See also: CAC, các, cąc, and çaç

Albanian edit

Etymology edit

Version of eci (to walk, step, go). Used by adults when speaking to toddlers while teaching them how to walk.

Pronunciation edit

Verb edit

cac (aorist caca, participle cacur)

  1. (transitive, intransitive, colloquial) to walk slowly
  2. (transitive, intransitive, colloquial) to learn (how) to walk
    Synonym: përkëmb

Derived terms edit

Related terms edit

Further reading edit

  • [1] active verb cac (aorist: caca; participle: cacur) • Fjalori Shqip (Albanian Dictionary)

Aromanian edit

Alternative forms edit

Etymology edit

From Latin cacō. Compare Romanian căca, cac.

Verb edit

cac first-singular present indicative (past participle cãcatã or cãcate)

  1. (vulgar, reflexive) to shit

Related terms edit

Irish edit

Pronunciation edit

Etymology 1 edit

From Middle Irish and Old Irish cacc (dung, excrement), from Proto-Celtic *kakkā.

Noun edit

cac m (genitive singular caca, nominative plural cacanna)

  1. faeces, excrement
  2. (vulgar, offensive) shit
  3. (mining) raw ore
  4. verbal noun of cac
Declension edit
Derived terms edit
Related terms edit

Interjection edit

cac

  1. (vulgar) Shit!, Fuck!

Etymology 2 edit

From Old Irish caccaid (excretes, verb), from cacc (dung, excrement).

Verb edit

cac (present analytic cacann, future analytic cacfaidh, verbal noun cac, past participle cactha)

  1. excrete, defecate
  2. (vulgar) shit
Conjugation edit

Mutation edit

Irish mutation
Radical Lenition Eclipsis
cac chac gcac
Note: Some of these forms may be hypothetical. Not every possible mutated form of every word actually occurs.

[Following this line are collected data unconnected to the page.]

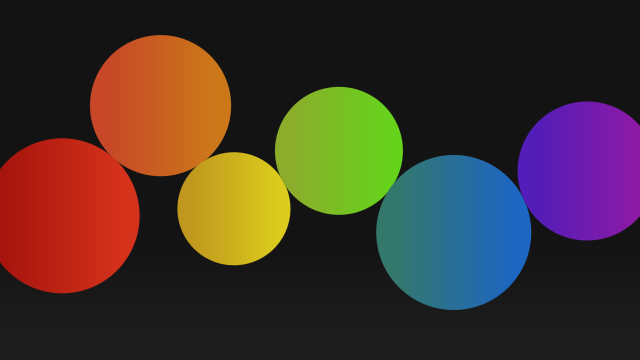
This background is drawn by a Shadertoy shader. Its source:

```glsl
// A chain of six touching discs in rainbow order on a near-black backdrop.
// Each disc is a circle distance with its own left-to-right gradient;
// the backdrop lightens slightly towards the floor.

const int DISC_COUNT = 6;

// Centre x, centre y and radius, in canvas heights
const vec3 DISCS[DISC_COUNT] = vec3[](
    vec3(0.1725, 0.4005, 0.2153),
    vec3(0.4460, 0.7065, 0.1960),
    vec3(0.6498, 0.4201, 0.1570),
    vec3(0.9415, 0.5810, 0.1777),
    vec3(1.2604, 0.3542, 0.2153),
    vec3(1.6308, 0.5250, 0.1930));

const vec3 LEFT_COLORS[DISC_COUNT] = vec3[](
    vec3(0.650, 0.080, 0.050),
    vec3(0.780, 0.280, 0.155),
    vec3(0.755, 0.595, 0.120),
    vec3(0.550, 0.675, 0.170),
    vec3(0.205, 0.470, 0.425),
    vec3(0.320, 0.115, 0.720));

const vec3 RIGHT_COLORS[DISC_COUNT] = vec3[](
    vec3(0.835, 0.195, 0.105),
    vec3(0.800, 0.470, 0.100),
    vec3(0.855, 0.795, 0.110),
    vec3(0.400, 0.825, 0.110),
    vec3(0.115, 0.400, 0.760),
    vec3(0.560, 0.100, 0.650));

// Near-black wall fading to a dark grey floor
vec3 backdrop(float height) {
    return vec3(mix(0.112, 0.075, smoothstep(0.03, 0.36, height)));
}

void mainImage(out vec4 fragColor, in vec2 fragCoord) {
    vec2 p = fragCoord / iResolution.y;
    float pixel = 1.0 / iResolution.y;
    vec3 color = backdrop(p.y);

    for (int i = 0; i < DISC_COUNT; i++) {
        vec2 offset = p - DISCS[i].xy;
        float radius = DISCS[i].z;

        // Gradient across the disc, held flat near both rims
        float across = 0.5 + 0.5 * offset.x / radius;
        float blend = clamp((across - 0.12) / 0.76, 0.0, 1.0);
        vec3 discColor = mix(LEFT_COLORS[i], RIGHT_COLORS[i], blend);

        // Smoothed rim
        float edge = length(offset) - radius;
        color = mix(color, discColor, smoothstep(0.7 * pixel, -0.7 * pixel, edge));
    }

    fragColor = vec4(color, 1.0);
}
```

References edit

K'iche' edit

Etymology edit

Likely cognate to Yucatec Maya k’áak’

Noun edit

cac

  1. (Classical K'iche') fire

Old English edit

Etymology edit

Of uncertain origin. Perhaps derived from *cacian (to defecate), from Latin cacō (I shit).[1]

Pronunciation edit

Noun edit

cac m (nominative plural cacas)

  1. dung, excrement

Declension edit

Derived terms edit

Related terms edit

References edit

  1. ^ Douglas Harper (2001–2024), “cack”, in Online Etymology Dictionary.

Romanian edit

Verb edit

cac

  1. first-person singular present indicative/subjunctive of căca

Scottish Gaelic edit

Pronunciation edit

Etymology 1 edit

From Middle Irish and Old Irish cacc (dung, excrement), from Proto-Celtic *kakkā.

Noun edit

cac m (genitive singular caca, no plural)

  1. excrement
  2. (vulgar) shit
Derived terms edit

Etymology 2 edit

From Old Irish caccaid (excretes, verb), from cacc (dung, excrement). See Etymology 1 above.

Verb edit

cac (past chac, future cacaidh, verbal noun cac or cacadh, past participle cacte)

  1. (slang) excrete, defecate
  2. (slang, vulgar) shit

Mutation edit

Scottish Gaelic mutation
Radical Lenition
cac chac
Note: Some of these forms may be hypothetical. Not every possible mutated form of every word actually occurs.

References edit